↓

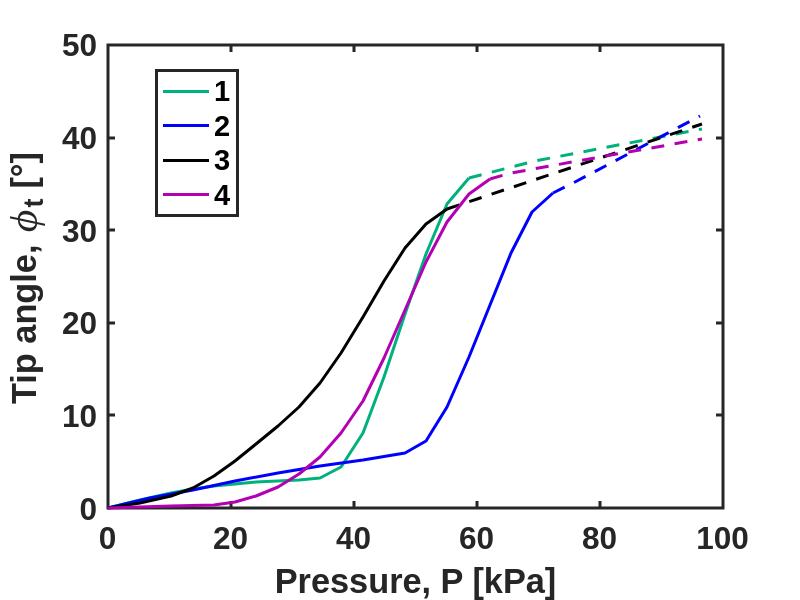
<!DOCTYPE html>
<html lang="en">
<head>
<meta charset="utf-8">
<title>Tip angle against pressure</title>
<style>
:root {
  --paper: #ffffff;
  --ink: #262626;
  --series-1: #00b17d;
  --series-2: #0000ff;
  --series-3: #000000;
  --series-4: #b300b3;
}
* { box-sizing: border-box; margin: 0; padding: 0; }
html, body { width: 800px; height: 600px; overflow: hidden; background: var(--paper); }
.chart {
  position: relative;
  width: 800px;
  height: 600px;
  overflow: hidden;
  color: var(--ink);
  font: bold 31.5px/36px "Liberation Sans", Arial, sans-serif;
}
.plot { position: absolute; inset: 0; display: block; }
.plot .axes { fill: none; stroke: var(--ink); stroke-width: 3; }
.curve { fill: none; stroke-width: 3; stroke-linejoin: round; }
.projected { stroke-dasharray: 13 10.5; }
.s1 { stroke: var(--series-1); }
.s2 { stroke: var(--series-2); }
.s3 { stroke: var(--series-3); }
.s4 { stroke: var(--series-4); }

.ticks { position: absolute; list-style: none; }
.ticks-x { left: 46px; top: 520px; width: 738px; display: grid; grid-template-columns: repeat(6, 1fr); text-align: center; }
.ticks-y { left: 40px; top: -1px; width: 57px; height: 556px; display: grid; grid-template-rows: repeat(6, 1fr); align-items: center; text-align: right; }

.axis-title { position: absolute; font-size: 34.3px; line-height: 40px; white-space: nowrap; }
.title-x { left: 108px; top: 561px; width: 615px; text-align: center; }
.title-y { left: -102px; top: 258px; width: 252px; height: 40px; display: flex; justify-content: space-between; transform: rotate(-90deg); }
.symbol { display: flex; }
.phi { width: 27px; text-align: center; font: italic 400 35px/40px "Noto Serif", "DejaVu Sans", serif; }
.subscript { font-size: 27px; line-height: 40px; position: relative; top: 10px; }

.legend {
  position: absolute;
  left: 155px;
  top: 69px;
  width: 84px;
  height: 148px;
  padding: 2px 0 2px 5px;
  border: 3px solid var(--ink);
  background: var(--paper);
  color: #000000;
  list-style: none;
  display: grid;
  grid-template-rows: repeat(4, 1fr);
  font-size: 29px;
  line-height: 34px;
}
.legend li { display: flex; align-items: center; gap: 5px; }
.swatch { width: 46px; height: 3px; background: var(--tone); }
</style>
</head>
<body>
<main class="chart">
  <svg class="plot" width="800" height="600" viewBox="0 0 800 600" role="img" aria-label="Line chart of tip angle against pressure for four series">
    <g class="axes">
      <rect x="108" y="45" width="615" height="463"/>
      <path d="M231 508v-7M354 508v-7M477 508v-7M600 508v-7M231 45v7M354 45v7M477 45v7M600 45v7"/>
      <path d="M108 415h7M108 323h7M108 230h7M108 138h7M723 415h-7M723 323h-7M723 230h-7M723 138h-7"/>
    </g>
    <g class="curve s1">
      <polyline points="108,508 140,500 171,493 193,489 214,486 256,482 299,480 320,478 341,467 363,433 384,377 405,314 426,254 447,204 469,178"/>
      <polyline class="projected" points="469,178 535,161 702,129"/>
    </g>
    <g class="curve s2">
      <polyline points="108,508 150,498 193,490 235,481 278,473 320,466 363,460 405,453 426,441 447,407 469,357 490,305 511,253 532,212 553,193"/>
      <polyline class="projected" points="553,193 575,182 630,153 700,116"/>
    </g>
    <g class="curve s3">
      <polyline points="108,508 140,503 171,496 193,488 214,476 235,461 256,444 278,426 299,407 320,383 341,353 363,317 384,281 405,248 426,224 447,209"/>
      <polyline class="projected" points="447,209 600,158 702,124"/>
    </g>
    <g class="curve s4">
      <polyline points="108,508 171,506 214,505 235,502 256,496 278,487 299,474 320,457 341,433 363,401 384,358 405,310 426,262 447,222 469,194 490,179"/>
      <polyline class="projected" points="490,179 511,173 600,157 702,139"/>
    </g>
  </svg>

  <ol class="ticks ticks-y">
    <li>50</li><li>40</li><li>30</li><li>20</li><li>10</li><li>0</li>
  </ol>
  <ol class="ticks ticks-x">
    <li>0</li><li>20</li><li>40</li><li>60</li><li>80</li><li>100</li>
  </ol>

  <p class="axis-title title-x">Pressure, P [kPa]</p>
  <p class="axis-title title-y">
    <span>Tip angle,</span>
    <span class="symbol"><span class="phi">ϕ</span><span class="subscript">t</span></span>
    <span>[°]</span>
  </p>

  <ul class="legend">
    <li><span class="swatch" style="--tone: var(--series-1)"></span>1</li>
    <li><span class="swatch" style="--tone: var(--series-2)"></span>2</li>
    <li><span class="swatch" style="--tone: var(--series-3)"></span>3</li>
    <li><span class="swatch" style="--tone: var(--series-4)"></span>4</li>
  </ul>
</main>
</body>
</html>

↑

Pictures stay out; everything else in the records gets copied exactly.

<!DOCTYPE html>
<html lang="en">
<head>
<meta charset="utf-8">
<title>Tip angle against pressure</title>
<style>
:root {
  --paper: #ffffff;
  --ink: #262626;
  --series-1: #00b17d;
  --series-2: #0000ff;
  --series-3: #000000;
  --series-4: #b300b3;
}
* { box-sizing: border-box; margin: 0; padding: 0; }
html, body { width: 800px; height: 600px; overflow: hidden; background: var(--paper); }
.chart {
  position: relative;
  width: 800px;
  height: 600px;
  overflow: hidden;
  color: var(--ink);
  font: bold 31.5px/36px "Liberation Sans", Arial, sans-serif;
}
.plot { position: absolute; inset: 0; display: block; }
.plot .axes { fill: none; stroke: var(--ink); stroke-width: 3; }
.curve { fill: none; stroke-width: 3; stroke-linejoin: round; }
.projected { stroke-dasharray: 13 10.5; }
.s1 { stroke: var(--series-1); }
.s2 { stroke: var(--series-2); }
.s3 { stroke: var(--series-3); }
.s4 { stroke: var(--series-4); }

.ticks { position: absolute; list-style: none; }
.ticks-x { left: 46px; top: 520px; width: 738px; display: grid; grid-template-columns: repeat(6, 1fr); text-align: center; }
.ticks-y { left: 40px; top: -1px; width: 57px; height: 556px; display: grid; grid-template-rows: repeat(6, 1fr); align-items: center; text-align: right; }

.axis-title { position: absolute; font-size: 34.3px; line-height: 40px; white-space: nowrap; }
.title-x { left: 108px; top: 561px; width: 615px; text-align: center; }
.title-y { left: -102px; top: 258px; width: 252px; height: 40px; display: flex; justify-content: space-between; transform: rotate(-90deg); }
.symbol { display: flex; }
.phi { width: 27px; text-align: center; font: italic 400 35px/40px "Noto Serif", "DejaVu Sans", serif; }
.subscript { font-size: 27px; line-height: 40px; position: relative; top: 10px; }

.legend {
  position: absolute;
  left: 155px;
  top: 69px;
  width: 84px;
  height: 148px;
  padding: 2px 0 2px 5px;
  border: 3px solid var(--ink);
  background: var(--paper);
  color: #000000;
  list-style: none;
  display: grid;
  grid-template-rows: repeat(4, 1fr);
  font-size: 29px;
  line-height: 34px;
}
.legend li { display: flex; align-items: center; gap: 5px; }
.swatch { width: 46px; height: 3px; background: var(--tone); }
</style>
</head>
<body>
<main class="chart">
  <svg class="plot" width="800" height="600" viewBox="0 0 800 600" role="img" aria-label="Line chart of tip angle against pressure for four series">
    <g class="axes">
      <rect x="108" y="45" width="615" height="463"/>
      <path d="M231 508v-7M354 508v-7M477 508v-7M600 508v-7M231 45v7M354 45v7M477 45v7M600 45v7"/>
      <path d="M108 415h7M108 323h7M108 230h7M108 138h7M723 415h-7M723 323h-7M723 230h-7M723 138h-7"/>
    </g>
    <g class="curve s1">
      <polyline points="108,508 140,500 171,493 193,489 214,486 256,482 299,480 320,478 341,467 363,433 384,377 405,314 426,254 447,204 469,178"/>
      <polyline class="projected" points="469,178 535,161 702,129"/>
    </g>
    <g class="curve s2">
      <polyline points="108,508 150,498 193,490 235,481 278,473 320,466 363,460 405,453 426,441 447,407 469,357 490,305 511,253 532,212 553,193"/>
      <polyline class="projected" points="553,193 575,182 630,153 700,116"/>
    </g>
    <g class="curve s3">
      <polyline points="108,508 140,503 171,496 193,488 214,476 235,461 256,444 278,426 299,407 320,383 341,353 363,317 384,281 405,248 426,224 447,209"/>
      <polyline class="projected" points="447,209 600,158 702,124"/>
    </g>
    <g class="curve s4">
      <polyline points="108,508 171,506 214,505 235,502 256,496 278,487 299,474 320,457 341,433 363,401 384,358 405,310 426,262 447,222 469,194 490,179"/>
      <polyline class="projected" points="490,179 511,173 600,157 702,139"/>
    </g>
  </svg>

  <ol class="ticks ticks-y">
    <li>50</li><li>40</li><li>30</li><li>20</li><li>10</li><li>0</li>
  </ol>
  <ol class="ticks ticks-x">
    <li>0</li><li>20</li><li>40</li><li>60</li><li>80</li><li>100</li>
  </ol>

  <p class="axis-title title-x">Pressure, P [kPa]</p>
  <p class="axis-title title-y">
    <span>Tip angle,</span>
    <span class="symbol"><span class="phi">ϕ</span><span class="subscript">t</span></span>
    <span>[°]</span>
  </p>

  <ul class="legend">
    <li><span class="swatch" style="--tone: var(--series-1)"></span>1</li>
    <li><span class="swatch" style="--tone: var(--series-2)"></span>2</li>
    <li><span class="swatch" style="--tone: var(--series-3)"></span>3</li>
    <li><span class="swatch" style="--tone: var(--series-4)"></span>4</li>
  </ul>
</main>
</body>
</html>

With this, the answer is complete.